Task item: Work out how many lines below contain "snout", then write only that number.

Source data:

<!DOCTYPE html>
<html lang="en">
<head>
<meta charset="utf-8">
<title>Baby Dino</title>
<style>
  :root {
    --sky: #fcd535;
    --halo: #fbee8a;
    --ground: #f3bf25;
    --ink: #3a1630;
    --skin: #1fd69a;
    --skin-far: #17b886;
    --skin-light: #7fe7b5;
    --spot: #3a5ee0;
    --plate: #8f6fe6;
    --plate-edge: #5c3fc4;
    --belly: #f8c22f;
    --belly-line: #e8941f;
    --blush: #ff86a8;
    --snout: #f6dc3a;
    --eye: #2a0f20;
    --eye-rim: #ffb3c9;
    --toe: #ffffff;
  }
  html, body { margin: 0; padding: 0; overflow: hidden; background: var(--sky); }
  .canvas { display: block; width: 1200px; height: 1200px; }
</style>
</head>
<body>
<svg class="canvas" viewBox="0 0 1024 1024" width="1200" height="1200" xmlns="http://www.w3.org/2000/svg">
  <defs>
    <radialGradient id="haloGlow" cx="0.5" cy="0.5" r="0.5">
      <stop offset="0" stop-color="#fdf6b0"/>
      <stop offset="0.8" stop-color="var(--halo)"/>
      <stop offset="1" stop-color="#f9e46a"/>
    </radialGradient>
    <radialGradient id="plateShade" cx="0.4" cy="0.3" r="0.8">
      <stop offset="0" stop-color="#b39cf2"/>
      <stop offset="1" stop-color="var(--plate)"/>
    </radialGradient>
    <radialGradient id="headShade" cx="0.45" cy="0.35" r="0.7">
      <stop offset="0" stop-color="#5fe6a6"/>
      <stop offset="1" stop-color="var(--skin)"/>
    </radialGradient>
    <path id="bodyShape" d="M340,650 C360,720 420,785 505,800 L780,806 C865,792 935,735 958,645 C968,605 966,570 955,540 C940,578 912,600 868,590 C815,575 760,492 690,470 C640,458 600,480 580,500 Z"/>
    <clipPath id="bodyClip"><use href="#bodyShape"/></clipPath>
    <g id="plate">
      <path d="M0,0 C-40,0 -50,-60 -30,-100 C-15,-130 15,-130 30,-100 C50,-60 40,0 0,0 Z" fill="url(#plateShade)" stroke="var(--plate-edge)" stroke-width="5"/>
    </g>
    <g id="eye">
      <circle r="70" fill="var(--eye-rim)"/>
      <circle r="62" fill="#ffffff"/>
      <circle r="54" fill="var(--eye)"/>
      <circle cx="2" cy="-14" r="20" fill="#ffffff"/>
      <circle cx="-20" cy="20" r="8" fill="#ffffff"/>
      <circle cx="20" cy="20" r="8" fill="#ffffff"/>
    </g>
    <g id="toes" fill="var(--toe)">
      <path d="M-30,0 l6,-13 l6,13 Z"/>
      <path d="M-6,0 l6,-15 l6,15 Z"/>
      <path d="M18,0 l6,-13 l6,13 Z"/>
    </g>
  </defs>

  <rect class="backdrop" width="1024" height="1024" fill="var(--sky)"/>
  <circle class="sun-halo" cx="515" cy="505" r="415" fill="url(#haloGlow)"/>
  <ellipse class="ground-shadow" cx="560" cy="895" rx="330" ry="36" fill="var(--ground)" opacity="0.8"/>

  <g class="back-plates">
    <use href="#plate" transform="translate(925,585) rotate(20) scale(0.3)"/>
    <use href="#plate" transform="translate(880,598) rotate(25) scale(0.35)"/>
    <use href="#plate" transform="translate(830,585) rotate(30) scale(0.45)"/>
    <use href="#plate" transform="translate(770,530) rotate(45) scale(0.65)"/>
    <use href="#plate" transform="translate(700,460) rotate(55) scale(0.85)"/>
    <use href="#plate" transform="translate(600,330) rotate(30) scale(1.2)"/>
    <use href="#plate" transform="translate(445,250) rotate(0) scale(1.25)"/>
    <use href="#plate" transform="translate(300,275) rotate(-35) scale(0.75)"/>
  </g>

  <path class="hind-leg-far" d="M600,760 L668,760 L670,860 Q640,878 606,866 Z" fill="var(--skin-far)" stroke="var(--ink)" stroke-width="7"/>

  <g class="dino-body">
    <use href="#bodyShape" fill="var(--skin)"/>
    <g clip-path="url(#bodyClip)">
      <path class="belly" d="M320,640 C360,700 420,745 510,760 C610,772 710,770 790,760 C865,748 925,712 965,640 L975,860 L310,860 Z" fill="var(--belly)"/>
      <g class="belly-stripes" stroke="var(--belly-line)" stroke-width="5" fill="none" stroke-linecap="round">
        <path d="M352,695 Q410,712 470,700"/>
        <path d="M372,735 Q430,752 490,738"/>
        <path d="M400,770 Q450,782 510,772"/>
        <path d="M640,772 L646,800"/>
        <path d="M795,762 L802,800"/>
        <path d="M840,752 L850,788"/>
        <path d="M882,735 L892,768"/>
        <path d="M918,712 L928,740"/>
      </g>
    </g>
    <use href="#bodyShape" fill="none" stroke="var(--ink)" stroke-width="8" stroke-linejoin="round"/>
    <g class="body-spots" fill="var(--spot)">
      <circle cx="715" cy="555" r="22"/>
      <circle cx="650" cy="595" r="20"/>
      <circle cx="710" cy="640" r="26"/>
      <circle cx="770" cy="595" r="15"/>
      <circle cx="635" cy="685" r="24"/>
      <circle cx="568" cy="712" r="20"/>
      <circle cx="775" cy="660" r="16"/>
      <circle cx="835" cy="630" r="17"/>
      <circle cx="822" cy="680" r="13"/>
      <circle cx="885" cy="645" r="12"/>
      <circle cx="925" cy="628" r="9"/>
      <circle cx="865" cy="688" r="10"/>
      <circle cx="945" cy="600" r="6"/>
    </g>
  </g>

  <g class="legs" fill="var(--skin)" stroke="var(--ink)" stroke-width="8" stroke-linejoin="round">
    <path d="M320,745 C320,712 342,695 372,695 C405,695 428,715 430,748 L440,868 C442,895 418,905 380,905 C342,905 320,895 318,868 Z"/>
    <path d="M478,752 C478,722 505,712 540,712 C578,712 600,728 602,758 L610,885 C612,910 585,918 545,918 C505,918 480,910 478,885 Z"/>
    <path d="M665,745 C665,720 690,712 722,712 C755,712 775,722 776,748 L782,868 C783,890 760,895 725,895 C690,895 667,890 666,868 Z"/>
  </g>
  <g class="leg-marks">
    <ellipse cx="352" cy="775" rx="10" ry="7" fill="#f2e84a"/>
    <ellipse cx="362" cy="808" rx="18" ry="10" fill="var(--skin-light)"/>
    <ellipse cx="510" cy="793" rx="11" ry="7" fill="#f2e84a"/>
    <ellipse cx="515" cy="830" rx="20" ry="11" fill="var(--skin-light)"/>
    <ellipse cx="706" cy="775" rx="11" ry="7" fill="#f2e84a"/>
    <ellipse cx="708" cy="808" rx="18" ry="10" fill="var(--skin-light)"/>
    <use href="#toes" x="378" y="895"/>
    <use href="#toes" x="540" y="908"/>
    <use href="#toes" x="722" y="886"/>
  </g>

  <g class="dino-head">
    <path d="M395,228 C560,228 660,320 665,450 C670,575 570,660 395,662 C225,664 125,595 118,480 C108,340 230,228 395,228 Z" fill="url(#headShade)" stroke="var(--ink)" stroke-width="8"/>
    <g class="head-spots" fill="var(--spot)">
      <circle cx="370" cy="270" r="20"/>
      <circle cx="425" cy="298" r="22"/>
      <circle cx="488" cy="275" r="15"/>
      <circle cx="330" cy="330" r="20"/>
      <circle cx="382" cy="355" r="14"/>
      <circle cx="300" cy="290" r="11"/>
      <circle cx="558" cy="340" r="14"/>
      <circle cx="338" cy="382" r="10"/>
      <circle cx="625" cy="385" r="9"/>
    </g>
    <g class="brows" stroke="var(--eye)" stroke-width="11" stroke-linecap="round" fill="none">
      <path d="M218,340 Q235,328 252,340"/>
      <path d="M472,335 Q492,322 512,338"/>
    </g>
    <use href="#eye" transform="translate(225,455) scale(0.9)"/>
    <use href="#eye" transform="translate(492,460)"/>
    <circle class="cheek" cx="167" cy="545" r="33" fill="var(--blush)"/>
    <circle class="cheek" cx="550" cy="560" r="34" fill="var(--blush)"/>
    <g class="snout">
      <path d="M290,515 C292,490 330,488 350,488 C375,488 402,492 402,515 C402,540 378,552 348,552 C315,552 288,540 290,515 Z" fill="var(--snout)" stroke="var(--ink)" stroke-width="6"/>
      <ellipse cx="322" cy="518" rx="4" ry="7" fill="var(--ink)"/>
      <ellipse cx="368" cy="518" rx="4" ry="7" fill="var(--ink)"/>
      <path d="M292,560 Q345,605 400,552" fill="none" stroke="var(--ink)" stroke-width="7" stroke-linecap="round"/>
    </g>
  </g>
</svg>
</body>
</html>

Solution to this exercise: 3